3 October ‒ 29 November 2020: Exhibition
Prolonged until 31 January, 2021!
September-October: Tue-Sat 2 - 7pm, Sun+holidays 10 am - 7 pm
November: Tue-Sat 2 - 6pm, Sun+holidays 10 am - 7 pm
School classes and groups may visit the exhibition outside the opening times after making an appointment.
The exhibition spaces and Café Botanika are wheelchair accessible. The exhibition and accompanying programs are admission free.
2 October, Friday 7 pm: Exhibition opening
Shuttle taxi from Freising station: 6:55 pm; return: 8:45 pm
25 October, Sunday 16 pm: ART#DAY 074: Artist’s talk
Discussion with Andreas Kuhnlein and Norbert Göttler

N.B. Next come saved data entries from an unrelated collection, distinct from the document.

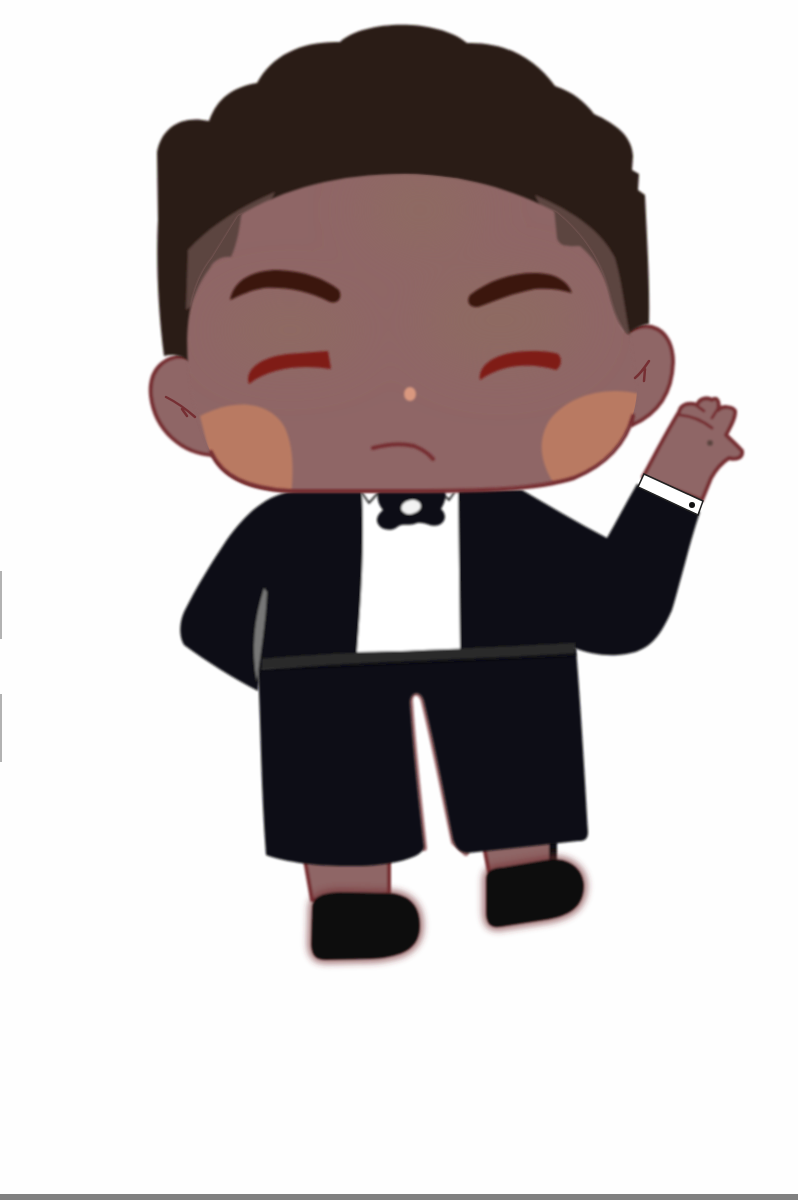
<!DOCTYPE html>
<html lang="en">
<head>
<meta charset="utf-8">
<title>Chibi in a tuxedo</title>
<style>
:root {
  --paper: #fefefe;
  --hair: #2b1a12;
  --fade: #5c4540;
  --skin: #8f6666;
  --skin-warm: #8e6a62;
  --outline: #762f33;
  --blush: #b97a62;
  --brow: #3a130e;
  --lash: #7f1a18;
  --suit: #111112;
  --sash: #2b2b2c;
  --shirt: #ffffff;
  --shoe: #0d1011;
  --edge: #808080;
}
html, body { margin: 0; background: var(--paper); overflow: hidden; }
svg { display: block; width: 798px; height: 1200px; }
.hair { fill: var(--hair); }
.fade { fill: var(--fade); }
.skin { fill: var(--skin); }
.outlined { stroke: var(--outline); stroke-width: 4; stroke-linejoin: round; }
.blush { fill: var(--blush); }
.brow { fill: var(--brow); }
.lash { fill: var(--lash); }
.suit { fill: var(--suit); }
.shirt { fill: var(--shirt); }
.shoe { fill: var(--shoe); }
.line { fill: none; stroke: var(--outline); stroke-linecap: round; stroke-linejoin: round; }
.halo { fill: none; stroke: var(--outline); stroke-width: 7; opacity: .7; }
.edge { fill: var(--edge); }
</style>
</head>
<body>
<svg viewBox="0 0 798 1200" role="img" aria-label="Chibi boy in a black tuxedo, eyes closed, waving one hand">
  <defs>
    <filter id="soft" x="-10%" y="-10%" width="120%" height="120%"><feGaussianBlur stdDeviation="1"/></filter>
    <filter id="haze" x="-30%" y="-30%" width="160%" height="160%"><feGaussianBlur stdDeviation="3"/></filter>
    <filter id="glow" x="-50%" y="-50%" width="200%" height="200%"><feGaussianBlur stdDeviation="26"/></filter>
    <path id="face-shape" d="M238 216 C285 188 338 174 405 174 C465 175 512 189 556 212 C583 234 603 262 611 300 C616 318 622 330 630 336 L637 392 C634 432 612 461 574 478 C535 490 480 491 410 492 L290 492 C250 491 222 478 212 455 C200 430 191 400 188 365 C185 325 190 285 212 258 Z"/>
    <clipPath id="face-clip"><use href="#face-shape"/></clipPath>
    <path id="trousers-shape" d="M258 668 L576 648 C581 710 585 780 588 832 C588 840 584 841 578 841 L468 853 C460 853 456 848 453 840 C445 800 437 755 424 702 C421 690 411 691 410 702 C414 760 420 810 424 846 C425 858 390 866 355 866 C318 867 280 861 266 855 C261 790 261 735 258 668 Z"/>
    <path id="left-shoe" d="M312 908 C313 896 322 893 340 892 L386 893 C408 893 420 905 420 925 C420 948 404 957 372 959 L326 960 C315 960 312 955 311 945 Z"/>
    <path id="right-shoe" d="M486 880 C486 870 492 868 504 867 L545 860 C568 856 583 868 584 885 C584 907 570 916 545 920 L500 927 C490 928 487 924 486 914 Z"/>
  </defs>

  <rect width="798" height="1200" fill="var(--paper)"/>

  <g id="page-edges" class="edge">
    <rect y="1194" width="798" height="6"/>
    <rect y="571" width="2" height="68" opacity=".6"/>
    <rect y="694" width="2" height="68" opacity=".6"/>
  </g>

  <g id="legs" filter="url(#soft)">
    <path class="skin outlined" d="M305 860 L389 860 L389 894 L312 900 Z"/>
    <path class="skin outlined" d="M484 846 L554 838 L555 862 L489 872 Z"/>
    <path class="suit" d="M549 840 L557 840 L557 860 L549 862 Z"/>
    <g filter="url(#haze)">
      <use href="#left-shoe" class="halo"/>
      <use href="#right-shoe" class="halo"/>
    </g>
    <use href="#left-shoe" class="shoe"/>
    <use href="#right-shoe" class="shoe"/>
  </g>

  <g id="trousers">
    <path class="line" d="M424 848 C419 800 413 750 410 700 C411 690 421 690 424 702 C437 755 446 805 454 842 L466 853" stroke-width="6" opacity=".7" filter="url(#soft)"/>
    <use href="#trousers-shape" class="suit" filter="url(#soft)"/>
  </g>

  <g id="waving-hand" filter="url(#soft)">
    <path class="skin outlined" d="M643 477 C655 455 665 435 679 412 C681 404 689 402 697 405 C700 398 707 397 712 400 C717 396 720 402 718 410 C722 406 732 406 735 411 C736 418 730 427 726 435 C732 441 737 445 742 451 C743 458 736 460 729 458 C721 463 716 469 711 478 L702 500 Z" stroke-width="2.5"/>
    <path class="line" d="M680 415 C692 416 703 421 712 428 M697 406 L704 411 M717 410 L712 418" stroke-width="3"/>
    <circle cx="710" cy="443" r="3" fill="var(--fade)"/>
  </g>

  <g id="jacket" filter="url(#soft)">
    <path class="suit" d="M300 490 L522 490 C550 506 578 523 607 538 C617 520 626 503 637 484 L700 512 C689 545 681 580 672 610 C658 642 646 653 618 655 C601 656 588 653 574 648 L576 656 L260 670 L258 691 C233 678 207 662 184 645 C178 635 180 621 184 612 C198 584 212 562 226 541 C244 516 265 493 300 490 Z"/>
    <path class="shirt" d="M362 490 L458 490 L460 650 L357 652 C361 600 365 545 362 490 Z"/>
    <path d="M262 659 C350 651 460 650 575 643 L575 653 C460 660 350 661 262 670 Z" fill="var(--sash)"/>
    <path d="M264 588 C254 620 251 650 257 682 C261 650 266 620 267 592 Z" fill="#777"/>
  </g>

  <g id="cuff">
    <path class="shirt" d="M644 474 L703 501 L698 515 L638 487 Z" stroke="#222" stroke-width="1.5"/>
    <circle cx="692" cy="505" r="3" class="suit"/>
  </g>

  <g id="bow-tie" filter="url(#soft)">
    <path class="line" d="M362 493 L369 503 L378 493 M442 493 L449 500 L454 493" stroke-width="2" style="stroke:#333"/>
    <path class="suit" d="M379 490 L445 490 C447 498 444 504 441 509 C447 514 446 522 439 525 C431 528 425 521 417 523 C408 527 402 522 396 528 C387 533 376 527 377 519 C378 514 381 512 383 510 C378 504 376 497 379 490 Z"/>
    <ellipse cx="411" cy="507" rx="10" ry="7" fill="#f2f2f2" transform="rotate(-12 411 507)"/>
  </g>

  <g id="ears" filter="url(#soft)">
    <path class="skin outlined" d="M196 360 C170 350 148 366 151 396 C155 430 182 454 214 455 Z"/>
    <path class="skin outlined" d="M622 336 C648 315 673 330 673 362 C672 397 655 415 632 425 Z"/>
  </g>

  <g id="hair" filter="url(#soft)">
    <path class="hair" d="M164 356 C158 310 156 260 158 220 L157 152 C162 126 183 115 209 121 C217 98 233 87 257 83 C272 55 302 41 340 42 C364 20 436 18 467 43 C505 42 535 58 555 86 C573 92 585 102 594 114 C616 124 632 136 633 156 L632 170 L639 174 L638 190 L645 195 C647 240 650 285 649 324 C640 325 632 330 626 336 L600 300 L400 220 L200 300 L190 362 C182 355 172 354 164 356 Z"/>
    <path class="fade" d="M188 250 C210 226 240 207 275 192 L238 268 L186 310 Z"/>
    <path class="fade" d="M535 195 C575 212 602 232 615 258 C622 282 624 305 630 336 L600 310 L556 240 Z"/>
  </g>

  <g id="face">
    <use href="#face-shape" class="skin" filter="url(#soft)"/>
    <g clip-path="url(#face-clip)">
      <g filter="url(#glow)" fill="var(--skin-warm)">
        <ellipse cx="420" cy="210" rx="55" ry="40"/>
        <ellipse cx="500" cy="320" rx="80" ry="45"/>
        <ellipse cx="290" cy="330" rx="70" ry="30"/>
      </g>
      <g filter="url(#soft)">
        <path class="fade" d="M184 260 L242 208 C240 228 237 244 231 257 C222 256 214 260 210 268 C200 281 193 297 188 315 Z"/>
        <path class="fade" d="M554 208 L620 250 L634 336 C620 330 613 308 608 286 C602 270 592 256 580 246 C570 246 560 248 557 238 Z"/>
        <path class="blush" d="M200 416 C238 396 272 403 285 428 C293 446 294 468 291 496 L220 496 Z"/>
        <path class="blush" d="M640 394 C603 385 566 397 549 421 C536 443 541 466 558 490 L640 460 Z"/>
      </g>
    </g>
    <path class="line" d="M211 452 C222 478 250 489 290 491 L410 491 C480 491 535 490 574 478 C606 465 626 443 633 416" stroke-width="4" filter="url(#soft)"/>
    <path class="line" d="M166 397 C178 403 186 409 195 417 M182 409 L187 416 M649 361 C643 370 640 374 635 378 M645 369 L644 381" stroke-width="2.5"/>
  </g>

  <g id="features" filter="url(#soft)">
    <path class="brow" d="M230 300 C234 279 254 270 278 270 C304 271 326 279 339 290 C343 298 338 304 330 302 C308 291 286 287 264 288 C251 290 241 295 230 300 Z"/>
    <path class="brow" d="M470 295 C489 280 514 272 538 273 C556 274 568 281 572 293 C560 289 548 288 535 289 C513 293 495 301 478 307 C469 308 466 301 470 295 Z"/>
    <path class="lash" d="M249 384 C244 369 262 357 288 354 L328 351 L331 369 C305 365 272 366 249 384 Z"/>
    <path class="lash" d="M480 380 C478 366 493 355 516 352 C532 350 550 351 558 354 C563 359 561 367 556 370 C532 363 505 363 480 380 Z"/>
    <ellipse cx="410" cy="394" rx="6" ry="7" fill="#d9987f"/>
    <path class="line" d="M373 448 C388 444 402 443 414 446 C422 449 428 453 433 459" stroke-width="4"/>
  </g>
</svg>
</body>
</html>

Musical accompaniment: Sebastian Brandl
17 November, Tuesday 16 pm: meet up+art
Guided tour of the exhibition with Alexandra M. Hoffmann
In his series The Ship of Fools, comprising over 100 works, artist Andreas Kuhnlein thematizes protagonists of all manner of historical events, people, ourselves. For his exhibition at the European Center for Art Upper Bavaria, he has created additional new figures inspired by the rich history of Freising and the Schafhof.
Kuhnlein’s installation is a contemporary portrayal of various types of figures and gestures that have been reworked repeatedly throughout art history. Based on the motif of the captainless ship first described by Plato and numerous variations thereof—e.g. in the painting of Hieronymus Bosch or in literature in Sebastian Brant’s book first published in 1494, which lends the exhibition its title—the artist continues his observation and iconography of universal forms and gestures in his unmistakable formal language. Kuhnlein creates his work with the help of tools such as chainsaws, flame throwers or welding equipment. His sculptures are characterized in particular by their rugged and jagged surfaces.
Kuhnlein, born in 1953, grew up on a farm in his native Unterwössen. He completed an apprenticeship as a carpenter and after his journeyman years joined the Federal Border Guard. In 1981, he retired from the police force, took over his aunt’s farm and worked part-time in a carpentry workshop. During this phase of his life he discovered the importance art for himself. He has been a freelance sculptor since 1983. To date, he has had well over a hundred solo exhibitions and has participated in more than a hundred of exhibitions in fifteen different countries. (Wikipedia)
In the early ‘90s a friend gave me a copy of Das Narrenschiff (The Ship of Fools) by Sebastian Brant, first published in 1494. I read the Reclam edition and was fascinated by the descriptions of human vices, misconduct and foolish irrationality of people. In 2009, the city of Traunstein invited me for a solo exhibition at the Kunstraum Klosterkirche, an art space inside a former monastery church. This is when I decided to translate the Ship of Fools artistically into an installation of 133 works.
The scene is divided into two areas: shown in a reddish-brown field of wood chips are individuals for whom the thing of supposed importance transcends all else. Casting reason aside, they throw their support behind attributes and “sanctuaries,” ignoring the impending doom.
On view in the second, adjacent area, set on solid ground, are scenes of human activities with an undetermined outcome. Portrayed here is an interplay between doomsday scenario and rational action. (Andreas Kuhnlein)